- _ABOUT THIS TASK_:
Search term "start": please copy every line of the records below that contains it.

- _MATERIAL PROVIDED_:
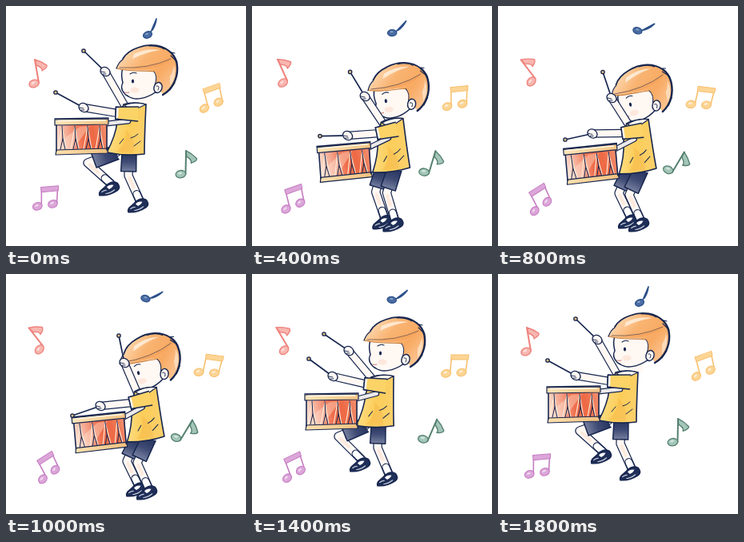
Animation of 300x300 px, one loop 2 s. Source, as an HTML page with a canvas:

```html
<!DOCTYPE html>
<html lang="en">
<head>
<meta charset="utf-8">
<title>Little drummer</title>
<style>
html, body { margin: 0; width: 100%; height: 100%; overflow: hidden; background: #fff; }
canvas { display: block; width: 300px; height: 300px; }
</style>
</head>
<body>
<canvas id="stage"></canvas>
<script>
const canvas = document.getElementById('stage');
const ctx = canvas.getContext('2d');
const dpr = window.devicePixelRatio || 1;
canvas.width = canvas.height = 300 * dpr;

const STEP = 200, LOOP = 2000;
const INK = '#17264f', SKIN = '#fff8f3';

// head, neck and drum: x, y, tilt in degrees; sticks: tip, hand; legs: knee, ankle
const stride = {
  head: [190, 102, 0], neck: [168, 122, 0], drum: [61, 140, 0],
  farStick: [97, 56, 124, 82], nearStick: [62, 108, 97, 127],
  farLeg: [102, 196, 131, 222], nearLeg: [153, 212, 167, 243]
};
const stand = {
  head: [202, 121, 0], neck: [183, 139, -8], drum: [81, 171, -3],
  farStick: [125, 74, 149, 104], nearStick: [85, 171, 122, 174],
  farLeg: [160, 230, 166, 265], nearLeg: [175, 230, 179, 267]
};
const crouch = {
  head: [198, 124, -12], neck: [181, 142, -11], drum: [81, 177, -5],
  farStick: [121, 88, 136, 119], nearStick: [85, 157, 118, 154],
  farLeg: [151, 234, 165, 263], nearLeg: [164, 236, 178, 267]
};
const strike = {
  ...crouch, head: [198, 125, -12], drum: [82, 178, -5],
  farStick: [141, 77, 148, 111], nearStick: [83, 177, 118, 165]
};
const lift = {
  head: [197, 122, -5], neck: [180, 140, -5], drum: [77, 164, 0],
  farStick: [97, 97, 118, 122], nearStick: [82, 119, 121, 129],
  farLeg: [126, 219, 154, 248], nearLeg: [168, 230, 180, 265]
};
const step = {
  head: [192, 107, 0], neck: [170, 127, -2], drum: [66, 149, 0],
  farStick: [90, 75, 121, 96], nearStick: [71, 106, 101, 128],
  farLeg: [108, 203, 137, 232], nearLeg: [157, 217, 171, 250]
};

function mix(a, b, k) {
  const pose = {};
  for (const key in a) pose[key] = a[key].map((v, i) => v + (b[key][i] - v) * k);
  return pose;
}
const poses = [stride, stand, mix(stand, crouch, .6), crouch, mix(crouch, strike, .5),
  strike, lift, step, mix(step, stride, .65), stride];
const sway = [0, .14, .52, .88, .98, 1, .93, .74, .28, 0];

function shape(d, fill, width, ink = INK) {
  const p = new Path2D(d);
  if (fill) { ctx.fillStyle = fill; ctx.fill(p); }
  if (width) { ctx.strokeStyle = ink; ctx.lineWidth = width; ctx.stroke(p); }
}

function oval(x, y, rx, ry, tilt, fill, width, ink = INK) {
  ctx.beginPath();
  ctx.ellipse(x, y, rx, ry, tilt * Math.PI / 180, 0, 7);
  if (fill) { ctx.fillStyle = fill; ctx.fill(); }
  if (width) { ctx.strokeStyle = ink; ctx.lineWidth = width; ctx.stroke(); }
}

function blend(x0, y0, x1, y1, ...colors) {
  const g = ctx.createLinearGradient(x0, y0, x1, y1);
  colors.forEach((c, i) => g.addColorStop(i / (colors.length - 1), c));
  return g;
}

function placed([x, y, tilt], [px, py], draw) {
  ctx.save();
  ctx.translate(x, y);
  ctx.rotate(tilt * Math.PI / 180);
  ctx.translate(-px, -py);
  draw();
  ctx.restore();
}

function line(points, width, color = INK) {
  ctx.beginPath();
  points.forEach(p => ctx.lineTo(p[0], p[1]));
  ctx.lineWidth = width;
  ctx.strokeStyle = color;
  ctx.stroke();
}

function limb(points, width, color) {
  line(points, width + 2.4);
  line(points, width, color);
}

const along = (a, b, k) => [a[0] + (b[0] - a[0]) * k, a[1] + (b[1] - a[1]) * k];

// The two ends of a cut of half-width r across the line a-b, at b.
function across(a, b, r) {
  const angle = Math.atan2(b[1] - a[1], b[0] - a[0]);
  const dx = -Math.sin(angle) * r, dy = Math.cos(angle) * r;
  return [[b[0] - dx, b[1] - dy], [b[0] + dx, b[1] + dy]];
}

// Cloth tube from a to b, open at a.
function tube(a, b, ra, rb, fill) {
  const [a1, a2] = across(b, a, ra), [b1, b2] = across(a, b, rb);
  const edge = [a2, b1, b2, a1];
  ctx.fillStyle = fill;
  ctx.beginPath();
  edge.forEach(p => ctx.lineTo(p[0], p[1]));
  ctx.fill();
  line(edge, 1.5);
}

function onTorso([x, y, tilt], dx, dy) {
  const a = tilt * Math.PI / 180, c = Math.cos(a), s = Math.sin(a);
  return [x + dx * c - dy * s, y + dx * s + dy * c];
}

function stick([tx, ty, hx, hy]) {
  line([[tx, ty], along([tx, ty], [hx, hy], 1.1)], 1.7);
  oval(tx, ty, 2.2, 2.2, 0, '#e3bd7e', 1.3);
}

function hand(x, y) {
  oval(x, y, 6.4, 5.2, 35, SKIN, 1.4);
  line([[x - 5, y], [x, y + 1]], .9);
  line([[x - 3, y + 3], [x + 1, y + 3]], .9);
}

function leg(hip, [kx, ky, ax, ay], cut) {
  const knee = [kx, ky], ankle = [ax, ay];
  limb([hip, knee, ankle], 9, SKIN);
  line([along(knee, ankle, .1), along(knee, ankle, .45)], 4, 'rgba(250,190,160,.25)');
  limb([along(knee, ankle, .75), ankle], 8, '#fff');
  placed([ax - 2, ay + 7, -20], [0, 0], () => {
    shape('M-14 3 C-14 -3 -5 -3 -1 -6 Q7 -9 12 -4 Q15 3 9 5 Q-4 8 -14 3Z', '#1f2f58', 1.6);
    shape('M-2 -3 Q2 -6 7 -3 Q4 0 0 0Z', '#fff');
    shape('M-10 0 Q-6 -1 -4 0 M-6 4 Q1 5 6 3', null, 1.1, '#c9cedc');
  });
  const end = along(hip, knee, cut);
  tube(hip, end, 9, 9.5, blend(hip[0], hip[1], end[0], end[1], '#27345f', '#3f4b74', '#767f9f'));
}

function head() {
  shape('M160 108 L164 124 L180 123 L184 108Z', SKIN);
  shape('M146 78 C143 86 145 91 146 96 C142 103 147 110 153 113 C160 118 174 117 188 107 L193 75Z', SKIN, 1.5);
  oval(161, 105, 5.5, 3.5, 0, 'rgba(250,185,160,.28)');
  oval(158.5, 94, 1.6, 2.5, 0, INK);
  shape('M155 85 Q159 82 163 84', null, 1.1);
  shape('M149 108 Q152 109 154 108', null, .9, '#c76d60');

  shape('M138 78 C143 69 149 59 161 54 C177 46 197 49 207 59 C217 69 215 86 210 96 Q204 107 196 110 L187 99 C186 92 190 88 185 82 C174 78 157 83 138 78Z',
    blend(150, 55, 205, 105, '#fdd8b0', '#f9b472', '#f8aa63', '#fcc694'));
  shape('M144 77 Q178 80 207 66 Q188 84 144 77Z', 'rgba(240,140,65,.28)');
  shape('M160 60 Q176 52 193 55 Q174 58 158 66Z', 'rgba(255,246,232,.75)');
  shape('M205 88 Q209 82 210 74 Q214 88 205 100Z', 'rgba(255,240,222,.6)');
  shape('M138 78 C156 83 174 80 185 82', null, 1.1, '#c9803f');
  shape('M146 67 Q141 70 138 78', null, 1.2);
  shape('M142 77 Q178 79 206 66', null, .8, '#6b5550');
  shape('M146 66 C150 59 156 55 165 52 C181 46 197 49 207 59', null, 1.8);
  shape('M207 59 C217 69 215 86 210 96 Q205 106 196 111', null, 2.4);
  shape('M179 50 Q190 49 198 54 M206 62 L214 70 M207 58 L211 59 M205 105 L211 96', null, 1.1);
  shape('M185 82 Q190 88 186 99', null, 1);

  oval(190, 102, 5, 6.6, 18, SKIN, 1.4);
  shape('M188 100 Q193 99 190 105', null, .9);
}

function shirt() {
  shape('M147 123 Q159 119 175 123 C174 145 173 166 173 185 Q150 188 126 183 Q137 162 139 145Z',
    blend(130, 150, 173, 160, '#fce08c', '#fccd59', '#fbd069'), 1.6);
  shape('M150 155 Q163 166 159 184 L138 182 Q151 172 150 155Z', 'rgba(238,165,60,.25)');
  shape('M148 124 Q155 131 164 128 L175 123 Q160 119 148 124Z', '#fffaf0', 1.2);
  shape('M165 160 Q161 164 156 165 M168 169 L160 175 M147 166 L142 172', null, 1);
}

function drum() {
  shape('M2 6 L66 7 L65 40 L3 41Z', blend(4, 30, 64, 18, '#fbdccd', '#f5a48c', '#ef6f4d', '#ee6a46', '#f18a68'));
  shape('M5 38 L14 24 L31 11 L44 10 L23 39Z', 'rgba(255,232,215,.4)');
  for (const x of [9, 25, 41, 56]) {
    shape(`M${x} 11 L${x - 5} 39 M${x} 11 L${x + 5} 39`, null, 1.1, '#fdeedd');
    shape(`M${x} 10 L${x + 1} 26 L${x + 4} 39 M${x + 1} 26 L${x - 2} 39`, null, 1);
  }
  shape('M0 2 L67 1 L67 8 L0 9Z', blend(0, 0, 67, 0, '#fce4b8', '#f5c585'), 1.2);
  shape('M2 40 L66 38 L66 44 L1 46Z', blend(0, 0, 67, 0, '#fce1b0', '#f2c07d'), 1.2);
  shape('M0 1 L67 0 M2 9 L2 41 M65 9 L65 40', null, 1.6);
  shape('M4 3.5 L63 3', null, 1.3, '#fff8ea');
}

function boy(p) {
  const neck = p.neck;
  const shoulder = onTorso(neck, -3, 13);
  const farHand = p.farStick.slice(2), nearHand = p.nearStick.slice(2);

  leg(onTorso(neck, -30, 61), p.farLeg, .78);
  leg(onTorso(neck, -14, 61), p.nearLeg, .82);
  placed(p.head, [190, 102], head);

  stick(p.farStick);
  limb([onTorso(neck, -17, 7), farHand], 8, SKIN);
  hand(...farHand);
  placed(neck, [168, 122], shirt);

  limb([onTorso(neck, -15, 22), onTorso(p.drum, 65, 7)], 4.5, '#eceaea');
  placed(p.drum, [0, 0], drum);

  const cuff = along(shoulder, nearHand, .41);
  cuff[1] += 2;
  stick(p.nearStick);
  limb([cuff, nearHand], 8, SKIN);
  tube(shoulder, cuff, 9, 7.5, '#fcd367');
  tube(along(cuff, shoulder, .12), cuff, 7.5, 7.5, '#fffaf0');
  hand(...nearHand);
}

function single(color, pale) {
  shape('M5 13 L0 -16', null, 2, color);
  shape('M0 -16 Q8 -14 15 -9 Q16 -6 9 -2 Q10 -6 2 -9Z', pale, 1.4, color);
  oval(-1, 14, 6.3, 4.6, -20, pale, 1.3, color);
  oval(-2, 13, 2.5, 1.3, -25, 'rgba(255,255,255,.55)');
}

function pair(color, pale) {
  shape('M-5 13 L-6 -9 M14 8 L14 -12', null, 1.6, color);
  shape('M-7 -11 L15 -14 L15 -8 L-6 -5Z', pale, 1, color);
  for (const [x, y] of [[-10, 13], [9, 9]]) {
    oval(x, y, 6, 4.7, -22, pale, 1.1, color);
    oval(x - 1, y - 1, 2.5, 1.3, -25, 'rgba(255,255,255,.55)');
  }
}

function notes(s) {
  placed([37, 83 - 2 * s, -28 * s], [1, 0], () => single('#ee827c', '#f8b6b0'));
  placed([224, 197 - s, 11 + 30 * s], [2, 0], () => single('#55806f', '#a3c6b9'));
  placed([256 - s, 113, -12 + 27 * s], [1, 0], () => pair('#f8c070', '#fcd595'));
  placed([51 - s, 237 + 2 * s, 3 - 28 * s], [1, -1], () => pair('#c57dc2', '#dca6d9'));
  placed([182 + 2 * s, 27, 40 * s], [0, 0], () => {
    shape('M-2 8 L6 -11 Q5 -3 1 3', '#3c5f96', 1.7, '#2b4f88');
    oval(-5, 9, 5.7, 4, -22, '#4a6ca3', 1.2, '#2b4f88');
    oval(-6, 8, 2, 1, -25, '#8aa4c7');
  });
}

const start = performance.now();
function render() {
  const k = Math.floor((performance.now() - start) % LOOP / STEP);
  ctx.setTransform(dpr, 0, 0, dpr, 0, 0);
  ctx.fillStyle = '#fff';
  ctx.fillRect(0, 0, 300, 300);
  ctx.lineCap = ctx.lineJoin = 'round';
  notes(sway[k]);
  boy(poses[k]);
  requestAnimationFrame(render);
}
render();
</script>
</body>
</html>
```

* * *

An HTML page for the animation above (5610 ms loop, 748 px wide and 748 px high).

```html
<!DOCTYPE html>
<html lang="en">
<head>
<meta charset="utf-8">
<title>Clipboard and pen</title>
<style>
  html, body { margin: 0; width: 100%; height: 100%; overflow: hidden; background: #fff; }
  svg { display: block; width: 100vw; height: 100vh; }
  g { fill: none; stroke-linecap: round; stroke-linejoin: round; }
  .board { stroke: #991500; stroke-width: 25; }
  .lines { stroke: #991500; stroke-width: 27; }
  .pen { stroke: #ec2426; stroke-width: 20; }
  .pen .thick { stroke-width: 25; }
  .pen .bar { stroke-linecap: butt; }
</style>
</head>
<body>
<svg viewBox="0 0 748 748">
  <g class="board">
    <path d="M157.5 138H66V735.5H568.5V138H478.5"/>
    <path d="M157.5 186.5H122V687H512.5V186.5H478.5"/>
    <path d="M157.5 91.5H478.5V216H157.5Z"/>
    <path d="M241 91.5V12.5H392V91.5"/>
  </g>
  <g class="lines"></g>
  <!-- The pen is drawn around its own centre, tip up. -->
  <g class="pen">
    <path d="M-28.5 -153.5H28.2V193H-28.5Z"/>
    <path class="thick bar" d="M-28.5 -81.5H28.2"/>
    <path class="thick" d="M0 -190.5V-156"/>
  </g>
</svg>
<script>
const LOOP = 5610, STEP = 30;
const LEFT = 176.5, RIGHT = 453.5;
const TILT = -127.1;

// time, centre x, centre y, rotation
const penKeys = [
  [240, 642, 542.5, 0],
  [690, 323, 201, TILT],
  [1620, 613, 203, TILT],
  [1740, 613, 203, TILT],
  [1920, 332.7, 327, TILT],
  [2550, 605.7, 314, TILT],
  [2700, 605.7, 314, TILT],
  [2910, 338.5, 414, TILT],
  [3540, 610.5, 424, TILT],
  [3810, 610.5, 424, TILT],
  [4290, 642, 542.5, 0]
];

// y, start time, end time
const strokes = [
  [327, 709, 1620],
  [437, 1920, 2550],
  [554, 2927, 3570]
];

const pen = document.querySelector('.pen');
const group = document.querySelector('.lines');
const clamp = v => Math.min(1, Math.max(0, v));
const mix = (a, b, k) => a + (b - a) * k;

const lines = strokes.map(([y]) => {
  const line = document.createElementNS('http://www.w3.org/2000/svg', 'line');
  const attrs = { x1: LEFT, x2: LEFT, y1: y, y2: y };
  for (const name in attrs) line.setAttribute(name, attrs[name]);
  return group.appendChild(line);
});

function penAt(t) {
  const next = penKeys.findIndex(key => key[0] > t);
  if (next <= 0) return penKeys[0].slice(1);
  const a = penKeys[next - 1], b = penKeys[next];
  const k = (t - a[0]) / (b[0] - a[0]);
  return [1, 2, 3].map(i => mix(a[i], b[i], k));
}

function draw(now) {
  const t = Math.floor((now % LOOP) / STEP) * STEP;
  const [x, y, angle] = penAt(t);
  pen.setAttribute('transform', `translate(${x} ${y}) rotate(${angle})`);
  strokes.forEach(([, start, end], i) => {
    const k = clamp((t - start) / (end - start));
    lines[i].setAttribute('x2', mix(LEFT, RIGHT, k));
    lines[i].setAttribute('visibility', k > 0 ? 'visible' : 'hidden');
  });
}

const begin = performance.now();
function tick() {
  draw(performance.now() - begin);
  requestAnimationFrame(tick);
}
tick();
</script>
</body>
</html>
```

--

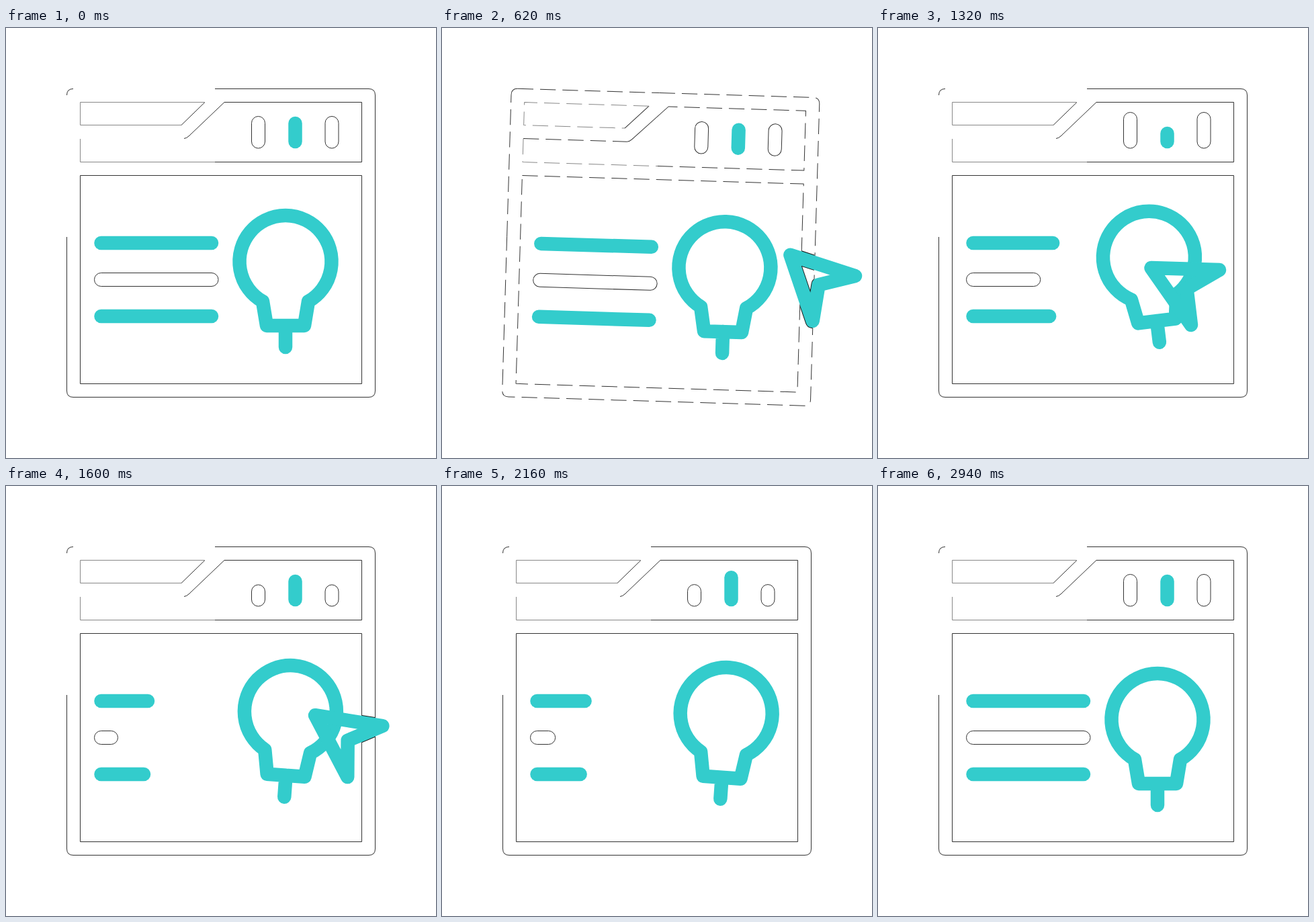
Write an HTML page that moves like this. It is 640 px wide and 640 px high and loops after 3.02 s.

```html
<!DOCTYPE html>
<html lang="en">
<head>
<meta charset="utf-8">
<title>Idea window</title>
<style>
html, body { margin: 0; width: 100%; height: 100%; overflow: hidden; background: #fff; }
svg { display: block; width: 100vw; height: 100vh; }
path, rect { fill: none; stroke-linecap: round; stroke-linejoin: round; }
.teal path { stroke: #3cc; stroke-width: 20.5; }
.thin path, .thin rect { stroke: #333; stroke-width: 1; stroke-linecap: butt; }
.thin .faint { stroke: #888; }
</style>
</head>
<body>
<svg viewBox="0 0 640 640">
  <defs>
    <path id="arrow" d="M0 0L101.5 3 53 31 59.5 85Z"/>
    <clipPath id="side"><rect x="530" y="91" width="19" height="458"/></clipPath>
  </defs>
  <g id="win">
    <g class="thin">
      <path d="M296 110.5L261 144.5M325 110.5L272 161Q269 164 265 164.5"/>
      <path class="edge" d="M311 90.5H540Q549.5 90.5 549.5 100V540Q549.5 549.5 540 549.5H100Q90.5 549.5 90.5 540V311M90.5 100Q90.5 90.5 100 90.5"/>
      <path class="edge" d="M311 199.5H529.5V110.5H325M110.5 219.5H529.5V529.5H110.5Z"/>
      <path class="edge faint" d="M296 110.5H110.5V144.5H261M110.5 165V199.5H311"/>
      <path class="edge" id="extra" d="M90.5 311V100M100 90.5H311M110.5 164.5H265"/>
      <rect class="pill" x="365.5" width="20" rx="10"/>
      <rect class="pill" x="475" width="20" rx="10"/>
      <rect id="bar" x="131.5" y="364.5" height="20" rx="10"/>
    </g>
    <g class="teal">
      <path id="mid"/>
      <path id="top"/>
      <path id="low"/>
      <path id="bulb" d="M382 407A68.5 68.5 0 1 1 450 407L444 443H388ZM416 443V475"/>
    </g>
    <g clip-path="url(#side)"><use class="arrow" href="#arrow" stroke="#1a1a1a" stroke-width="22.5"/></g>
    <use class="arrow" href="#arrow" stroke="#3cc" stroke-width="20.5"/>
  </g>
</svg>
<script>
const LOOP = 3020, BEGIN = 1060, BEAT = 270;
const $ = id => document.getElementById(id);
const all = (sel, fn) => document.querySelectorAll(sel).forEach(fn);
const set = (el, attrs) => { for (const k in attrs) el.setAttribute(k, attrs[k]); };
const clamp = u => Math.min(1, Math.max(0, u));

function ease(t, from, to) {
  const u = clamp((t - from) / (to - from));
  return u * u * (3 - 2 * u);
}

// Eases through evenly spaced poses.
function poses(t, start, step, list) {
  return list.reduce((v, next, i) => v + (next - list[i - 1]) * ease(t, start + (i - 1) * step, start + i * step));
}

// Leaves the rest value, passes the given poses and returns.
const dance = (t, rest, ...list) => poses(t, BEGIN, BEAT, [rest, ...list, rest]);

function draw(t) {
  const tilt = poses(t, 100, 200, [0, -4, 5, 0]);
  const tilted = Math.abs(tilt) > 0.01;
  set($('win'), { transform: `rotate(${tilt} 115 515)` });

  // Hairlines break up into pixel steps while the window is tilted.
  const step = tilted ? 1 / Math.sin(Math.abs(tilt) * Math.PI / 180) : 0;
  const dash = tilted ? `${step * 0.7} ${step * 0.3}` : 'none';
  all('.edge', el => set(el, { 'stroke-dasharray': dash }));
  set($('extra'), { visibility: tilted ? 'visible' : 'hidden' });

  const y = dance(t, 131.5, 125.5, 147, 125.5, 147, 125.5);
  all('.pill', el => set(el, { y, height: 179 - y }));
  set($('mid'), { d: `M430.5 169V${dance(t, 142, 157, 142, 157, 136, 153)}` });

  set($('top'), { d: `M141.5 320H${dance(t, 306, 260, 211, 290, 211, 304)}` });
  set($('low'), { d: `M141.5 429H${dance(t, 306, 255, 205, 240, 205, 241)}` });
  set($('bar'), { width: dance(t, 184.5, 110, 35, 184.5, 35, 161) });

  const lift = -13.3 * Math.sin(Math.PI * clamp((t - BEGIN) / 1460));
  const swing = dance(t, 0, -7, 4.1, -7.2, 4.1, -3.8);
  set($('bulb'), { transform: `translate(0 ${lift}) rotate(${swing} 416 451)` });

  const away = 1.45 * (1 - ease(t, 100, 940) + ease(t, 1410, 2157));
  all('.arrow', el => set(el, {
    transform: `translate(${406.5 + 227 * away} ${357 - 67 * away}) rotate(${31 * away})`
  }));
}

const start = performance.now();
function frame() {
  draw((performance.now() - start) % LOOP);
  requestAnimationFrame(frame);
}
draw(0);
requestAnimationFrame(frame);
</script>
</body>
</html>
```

- _ANSWER SPACE_:
const start = performance.now();
  const k = Math.floor((performance.now() - start) % LOOP / STEP);
// y, start time, end time
  strokes.forEach(([, start, end], i) => {
    const k = clamp((t - start) / (end - start));
function poses(t, start, step, list) {
  return list.reduce((v, next, i) => v + (next - list[i - 1]) * ease(t, start + (i - 1) * step, start + i * step));
const start = performance.now();
  draw((performance.now() - start) % LOOP);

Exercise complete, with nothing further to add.